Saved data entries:
[Start of Attachment]

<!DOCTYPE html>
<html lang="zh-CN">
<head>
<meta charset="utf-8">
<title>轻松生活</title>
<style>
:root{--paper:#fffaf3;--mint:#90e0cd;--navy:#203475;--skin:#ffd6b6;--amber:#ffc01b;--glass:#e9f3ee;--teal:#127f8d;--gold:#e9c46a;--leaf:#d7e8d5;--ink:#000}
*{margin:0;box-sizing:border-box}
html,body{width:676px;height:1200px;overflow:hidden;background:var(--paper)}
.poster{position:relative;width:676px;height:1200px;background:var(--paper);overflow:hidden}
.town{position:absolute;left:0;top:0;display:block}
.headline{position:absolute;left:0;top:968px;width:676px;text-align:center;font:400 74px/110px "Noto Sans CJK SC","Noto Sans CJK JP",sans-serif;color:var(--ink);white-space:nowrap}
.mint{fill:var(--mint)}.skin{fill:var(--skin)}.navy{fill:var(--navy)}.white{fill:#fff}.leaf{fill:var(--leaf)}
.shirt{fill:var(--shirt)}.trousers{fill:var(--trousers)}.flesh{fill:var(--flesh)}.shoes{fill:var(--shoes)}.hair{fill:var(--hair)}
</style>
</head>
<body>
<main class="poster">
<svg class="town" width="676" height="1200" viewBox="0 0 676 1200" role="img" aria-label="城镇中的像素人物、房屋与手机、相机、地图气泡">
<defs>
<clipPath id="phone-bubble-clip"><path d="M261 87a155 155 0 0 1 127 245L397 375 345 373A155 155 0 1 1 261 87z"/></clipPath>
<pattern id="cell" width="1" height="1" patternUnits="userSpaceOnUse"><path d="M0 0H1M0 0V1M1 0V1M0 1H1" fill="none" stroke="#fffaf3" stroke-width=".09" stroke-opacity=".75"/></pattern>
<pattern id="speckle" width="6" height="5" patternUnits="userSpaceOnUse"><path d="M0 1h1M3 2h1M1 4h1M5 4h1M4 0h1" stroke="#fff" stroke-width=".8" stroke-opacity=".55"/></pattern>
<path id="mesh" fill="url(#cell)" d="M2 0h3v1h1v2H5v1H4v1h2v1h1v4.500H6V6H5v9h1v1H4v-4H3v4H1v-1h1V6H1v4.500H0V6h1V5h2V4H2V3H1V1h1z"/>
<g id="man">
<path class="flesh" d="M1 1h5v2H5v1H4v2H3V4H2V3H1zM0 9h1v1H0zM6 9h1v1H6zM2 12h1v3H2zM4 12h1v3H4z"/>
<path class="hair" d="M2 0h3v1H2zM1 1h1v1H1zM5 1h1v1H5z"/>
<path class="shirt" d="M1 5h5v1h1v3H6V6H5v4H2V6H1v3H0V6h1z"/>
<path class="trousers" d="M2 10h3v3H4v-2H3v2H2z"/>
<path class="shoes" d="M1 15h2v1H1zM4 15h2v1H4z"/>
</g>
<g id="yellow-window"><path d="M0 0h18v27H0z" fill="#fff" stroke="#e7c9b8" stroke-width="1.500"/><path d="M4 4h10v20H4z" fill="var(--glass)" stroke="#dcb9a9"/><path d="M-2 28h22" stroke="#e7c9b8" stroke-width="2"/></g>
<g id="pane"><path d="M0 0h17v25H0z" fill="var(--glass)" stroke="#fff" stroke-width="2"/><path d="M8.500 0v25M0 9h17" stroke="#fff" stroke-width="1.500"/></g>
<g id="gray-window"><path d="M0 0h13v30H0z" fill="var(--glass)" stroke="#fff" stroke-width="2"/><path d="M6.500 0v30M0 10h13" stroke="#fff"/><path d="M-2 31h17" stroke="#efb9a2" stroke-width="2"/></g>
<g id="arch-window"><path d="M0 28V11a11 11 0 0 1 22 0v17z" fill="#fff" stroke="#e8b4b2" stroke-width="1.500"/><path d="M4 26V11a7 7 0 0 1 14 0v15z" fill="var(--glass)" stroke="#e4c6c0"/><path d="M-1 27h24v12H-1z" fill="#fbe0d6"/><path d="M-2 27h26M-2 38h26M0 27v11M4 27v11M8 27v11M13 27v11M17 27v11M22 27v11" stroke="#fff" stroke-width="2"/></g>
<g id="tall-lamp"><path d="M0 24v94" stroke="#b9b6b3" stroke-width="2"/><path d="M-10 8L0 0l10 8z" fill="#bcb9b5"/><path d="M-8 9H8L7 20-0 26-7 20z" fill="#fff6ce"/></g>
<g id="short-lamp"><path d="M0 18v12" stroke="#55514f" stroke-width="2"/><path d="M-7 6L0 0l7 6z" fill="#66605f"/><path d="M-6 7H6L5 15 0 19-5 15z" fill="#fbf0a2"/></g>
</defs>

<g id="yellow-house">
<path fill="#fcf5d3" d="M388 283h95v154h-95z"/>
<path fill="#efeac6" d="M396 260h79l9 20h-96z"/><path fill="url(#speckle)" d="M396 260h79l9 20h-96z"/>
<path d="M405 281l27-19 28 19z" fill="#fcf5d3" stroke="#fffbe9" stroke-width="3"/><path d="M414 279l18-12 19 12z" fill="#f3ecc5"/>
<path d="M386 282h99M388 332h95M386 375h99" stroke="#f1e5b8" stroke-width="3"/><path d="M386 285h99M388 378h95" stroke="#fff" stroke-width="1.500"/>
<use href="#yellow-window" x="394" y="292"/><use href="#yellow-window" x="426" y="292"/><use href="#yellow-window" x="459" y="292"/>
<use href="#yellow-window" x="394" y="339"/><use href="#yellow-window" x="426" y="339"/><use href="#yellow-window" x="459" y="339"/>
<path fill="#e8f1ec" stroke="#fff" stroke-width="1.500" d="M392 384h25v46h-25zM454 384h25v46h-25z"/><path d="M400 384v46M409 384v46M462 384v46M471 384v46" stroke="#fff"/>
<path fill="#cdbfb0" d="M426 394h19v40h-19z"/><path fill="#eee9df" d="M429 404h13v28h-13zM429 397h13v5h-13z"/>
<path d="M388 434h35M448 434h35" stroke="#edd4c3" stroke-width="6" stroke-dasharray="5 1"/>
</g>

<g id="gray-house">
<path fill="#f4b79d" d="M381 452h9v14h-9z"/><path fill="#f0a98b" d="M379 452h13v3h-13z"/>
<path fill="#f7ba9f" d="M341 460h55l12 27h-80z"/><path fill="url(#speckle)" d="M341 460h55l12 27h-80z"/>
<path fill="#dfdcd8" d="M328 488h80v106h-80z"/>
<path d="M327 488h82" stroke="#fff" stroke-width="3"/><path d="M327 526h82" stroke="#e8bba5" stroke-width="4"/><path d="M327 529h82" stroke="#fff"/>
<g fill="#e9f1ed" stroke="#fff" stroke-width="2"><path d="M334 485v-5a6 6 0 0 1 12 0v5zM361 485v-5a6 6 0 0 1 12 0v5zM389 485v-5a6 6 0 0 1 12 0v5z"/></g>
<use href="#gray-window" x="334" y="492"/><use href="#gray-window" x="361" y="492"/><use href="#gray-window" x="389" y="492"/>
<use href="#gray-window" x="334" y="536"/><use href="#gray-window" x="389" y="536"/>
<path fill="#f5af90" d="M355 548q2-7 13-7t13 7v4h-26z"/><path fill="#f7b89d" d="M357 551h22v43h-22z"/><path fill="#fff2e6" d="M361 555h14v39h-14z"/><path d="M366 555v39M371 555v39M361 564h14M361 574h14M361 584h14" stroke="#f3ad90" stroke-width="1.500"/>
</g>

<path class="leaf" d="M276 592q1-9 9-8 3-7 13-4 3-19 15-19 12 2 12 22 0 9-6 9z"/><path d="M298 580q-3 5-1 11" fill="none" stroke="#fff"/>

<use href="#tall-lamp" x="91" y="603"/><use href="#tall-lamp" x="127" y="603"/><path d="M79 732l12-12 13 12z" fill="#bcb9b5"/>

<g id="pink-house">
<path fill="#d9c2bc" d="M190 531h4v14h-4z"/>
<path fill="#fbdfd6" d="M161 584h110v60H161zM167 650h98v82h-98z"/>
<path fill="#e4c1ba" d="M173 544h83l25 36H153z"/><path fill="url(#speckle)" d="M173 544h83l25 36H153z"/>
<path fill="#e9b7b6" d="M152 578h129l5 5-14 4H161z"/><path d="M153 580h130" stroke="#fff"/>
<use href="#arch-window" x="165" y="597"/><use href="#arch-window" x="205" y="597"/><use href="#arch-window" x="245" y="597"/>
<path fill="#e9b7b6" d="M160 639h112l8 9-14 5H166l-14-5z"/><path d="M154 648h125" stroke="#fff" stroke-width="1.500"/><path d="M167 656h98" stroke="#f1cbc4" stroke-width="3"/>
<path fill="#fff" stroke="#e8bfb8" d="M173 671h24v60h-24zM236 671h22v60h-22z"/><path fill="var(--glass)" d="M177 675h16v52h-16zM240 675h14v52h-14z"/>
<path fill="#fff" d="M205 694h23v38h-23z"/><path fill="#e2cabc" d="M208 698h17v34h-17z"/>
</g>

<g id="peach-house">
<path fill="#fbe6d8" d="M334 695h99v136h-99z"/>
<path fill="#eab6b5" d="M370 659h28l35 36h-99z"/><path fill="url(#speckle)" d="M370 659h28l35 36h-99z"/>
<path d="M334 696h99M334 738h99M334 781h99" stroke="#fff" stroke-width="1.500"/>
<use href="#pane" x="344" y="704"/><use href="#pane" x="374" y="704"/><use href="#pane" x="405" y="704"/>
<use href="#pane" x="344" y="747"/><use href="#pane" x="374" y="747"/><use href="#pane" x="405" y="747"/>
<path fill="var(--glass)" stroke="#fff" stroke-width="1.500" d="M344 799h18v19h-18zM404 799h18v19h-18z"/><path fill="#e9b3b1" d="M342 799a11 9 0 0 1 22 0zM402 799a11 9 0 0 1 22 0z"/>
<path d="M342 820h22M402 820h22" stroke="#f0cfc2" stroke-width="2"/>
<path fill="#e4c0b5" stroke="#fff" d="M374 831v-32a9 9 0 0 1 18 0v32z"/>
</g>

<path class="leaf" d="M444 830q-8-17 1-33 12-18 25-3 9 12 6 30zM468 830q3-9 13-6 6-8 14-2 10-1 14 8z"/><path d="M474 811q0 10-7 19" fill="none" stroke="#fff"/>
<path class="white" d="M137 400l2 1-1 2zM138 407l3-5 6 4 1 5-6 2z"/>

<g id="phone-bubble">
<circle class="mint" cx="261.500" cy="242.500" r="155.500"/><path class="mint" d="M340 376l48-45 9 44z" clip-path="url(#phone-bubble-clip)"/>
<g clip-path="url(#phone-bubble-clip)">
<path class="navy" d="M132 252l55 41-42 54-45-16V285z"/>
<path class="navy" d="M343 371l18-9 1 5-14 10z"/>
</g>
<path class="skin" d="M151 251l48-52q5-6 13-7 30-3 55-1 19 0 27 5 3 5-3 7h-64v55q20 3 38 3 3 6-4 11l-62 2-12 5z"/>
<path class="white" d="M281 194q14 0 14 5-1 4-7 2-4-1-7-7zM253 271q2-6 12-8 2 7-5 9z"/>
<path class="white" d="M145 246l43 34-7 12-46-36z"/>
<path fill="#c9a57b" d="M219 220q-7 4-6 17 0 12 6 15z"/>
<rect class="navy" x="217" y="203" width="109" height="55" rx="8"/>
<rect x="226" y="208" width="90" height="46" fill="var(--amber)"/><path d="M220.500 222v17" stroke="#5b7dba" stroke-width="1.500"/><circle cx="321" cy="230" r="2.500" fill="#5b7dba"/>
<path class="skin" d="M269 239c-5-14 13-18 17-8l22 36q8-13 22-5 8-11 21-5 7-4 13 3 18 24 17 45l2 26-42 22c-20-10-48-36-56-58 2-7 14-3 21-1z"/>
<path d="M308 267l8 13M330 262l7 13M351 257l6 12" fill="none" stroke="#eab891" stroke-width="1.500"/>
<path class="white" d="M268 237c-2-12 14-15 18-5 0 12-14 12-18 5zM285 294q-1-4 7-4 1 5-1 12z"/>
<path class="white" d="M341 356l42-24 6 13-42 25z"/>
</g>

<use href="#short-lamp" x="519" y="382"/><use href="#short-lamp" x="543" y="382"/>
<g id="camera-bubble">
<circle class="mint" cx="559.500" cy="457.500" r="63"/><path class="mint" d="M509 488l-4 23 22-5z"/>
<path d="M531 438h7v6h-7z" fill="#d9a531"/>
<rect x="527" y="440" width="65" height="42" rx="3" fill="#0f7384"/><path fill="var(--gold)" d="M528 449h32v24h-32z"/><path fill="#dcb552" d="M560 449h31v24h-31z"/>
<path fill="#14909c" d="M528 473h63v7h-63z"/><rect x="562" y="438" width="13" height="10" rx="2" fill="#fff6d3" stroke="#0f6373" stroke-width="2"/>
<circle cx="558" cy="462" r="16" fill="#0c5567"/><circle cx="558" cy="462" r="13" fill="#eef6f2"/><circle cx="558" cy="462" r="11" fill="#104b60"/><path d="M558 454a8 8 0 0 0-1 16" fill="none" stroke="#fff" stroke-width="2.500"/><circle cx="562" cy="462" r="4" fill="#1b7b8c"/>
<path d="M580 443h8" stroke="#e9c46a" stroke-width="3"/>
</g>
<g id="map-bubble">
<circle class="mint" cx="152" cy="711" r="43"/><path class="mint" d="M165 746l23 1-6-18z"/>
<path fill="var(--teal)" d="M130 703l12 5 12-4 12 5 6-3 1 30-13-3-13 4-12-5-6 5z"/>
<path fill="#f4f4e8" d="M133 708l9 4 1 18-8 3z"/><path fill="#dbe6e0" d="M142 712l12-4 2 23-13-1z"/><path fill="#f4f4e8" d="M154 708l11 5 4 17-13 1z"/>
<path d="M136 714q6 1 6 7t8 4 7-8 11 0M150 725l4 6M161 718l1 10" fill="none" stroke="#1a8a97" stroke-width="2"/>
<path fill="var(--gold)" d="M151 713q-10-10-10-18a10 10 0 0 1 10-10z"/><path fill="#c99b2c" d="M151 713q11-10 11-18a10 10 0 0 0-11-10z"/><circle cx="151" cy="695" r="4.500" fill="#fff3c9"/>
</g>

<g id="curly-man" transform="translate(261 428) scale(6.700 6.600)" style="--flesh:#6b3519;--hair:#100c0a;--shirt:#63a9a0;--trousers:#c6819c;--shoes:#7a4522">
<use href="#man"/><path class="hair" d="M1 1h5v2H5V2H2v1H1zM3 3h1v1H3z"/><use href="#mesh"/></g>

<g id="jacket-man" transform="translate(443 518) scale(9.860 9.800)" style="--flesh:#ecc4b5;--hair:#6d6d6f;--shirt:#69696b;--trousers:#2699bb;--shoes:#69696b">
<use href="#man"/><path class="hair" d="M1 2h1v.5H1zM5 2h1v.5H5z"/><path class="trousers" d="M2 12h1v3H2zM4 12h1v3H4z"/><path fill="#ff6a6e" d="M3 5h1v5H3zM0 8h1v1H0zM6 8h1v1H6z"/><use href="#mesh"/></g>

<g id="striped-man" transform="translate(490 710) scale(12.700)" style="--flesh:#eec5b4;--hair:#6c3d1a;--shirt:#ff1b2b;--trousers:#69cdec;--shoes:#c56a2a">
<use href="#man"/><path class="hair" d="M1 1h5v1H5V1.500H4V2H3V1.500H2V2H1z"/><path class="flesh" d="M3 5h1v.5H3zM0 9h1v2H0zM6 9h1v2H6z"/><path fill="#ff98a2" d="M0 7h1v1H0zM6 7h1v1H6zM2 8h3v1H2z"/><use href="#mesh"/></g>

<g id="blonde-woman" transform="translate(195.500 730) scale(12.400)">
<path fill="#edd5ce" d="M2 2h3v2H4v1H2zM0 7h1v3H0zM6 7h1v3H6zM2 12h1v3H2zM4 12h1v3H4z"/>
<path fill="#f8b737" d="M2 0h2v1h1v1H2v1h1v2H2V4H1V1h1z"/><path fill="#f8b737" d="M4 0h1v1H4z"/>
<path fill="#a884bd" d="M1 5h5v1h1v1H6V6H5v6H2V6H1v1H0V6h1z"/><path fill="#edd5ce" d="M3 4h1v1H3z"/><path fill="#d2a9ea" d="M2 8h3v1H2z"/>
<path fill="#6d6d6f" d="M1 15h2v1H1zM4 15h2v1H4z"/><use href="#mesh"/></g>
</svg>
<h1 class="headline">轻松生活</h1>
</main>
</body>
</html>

[End of Attachment]

How to complete this task: Say, as a number only, how many lines of the data contain "scale".

Your response: 4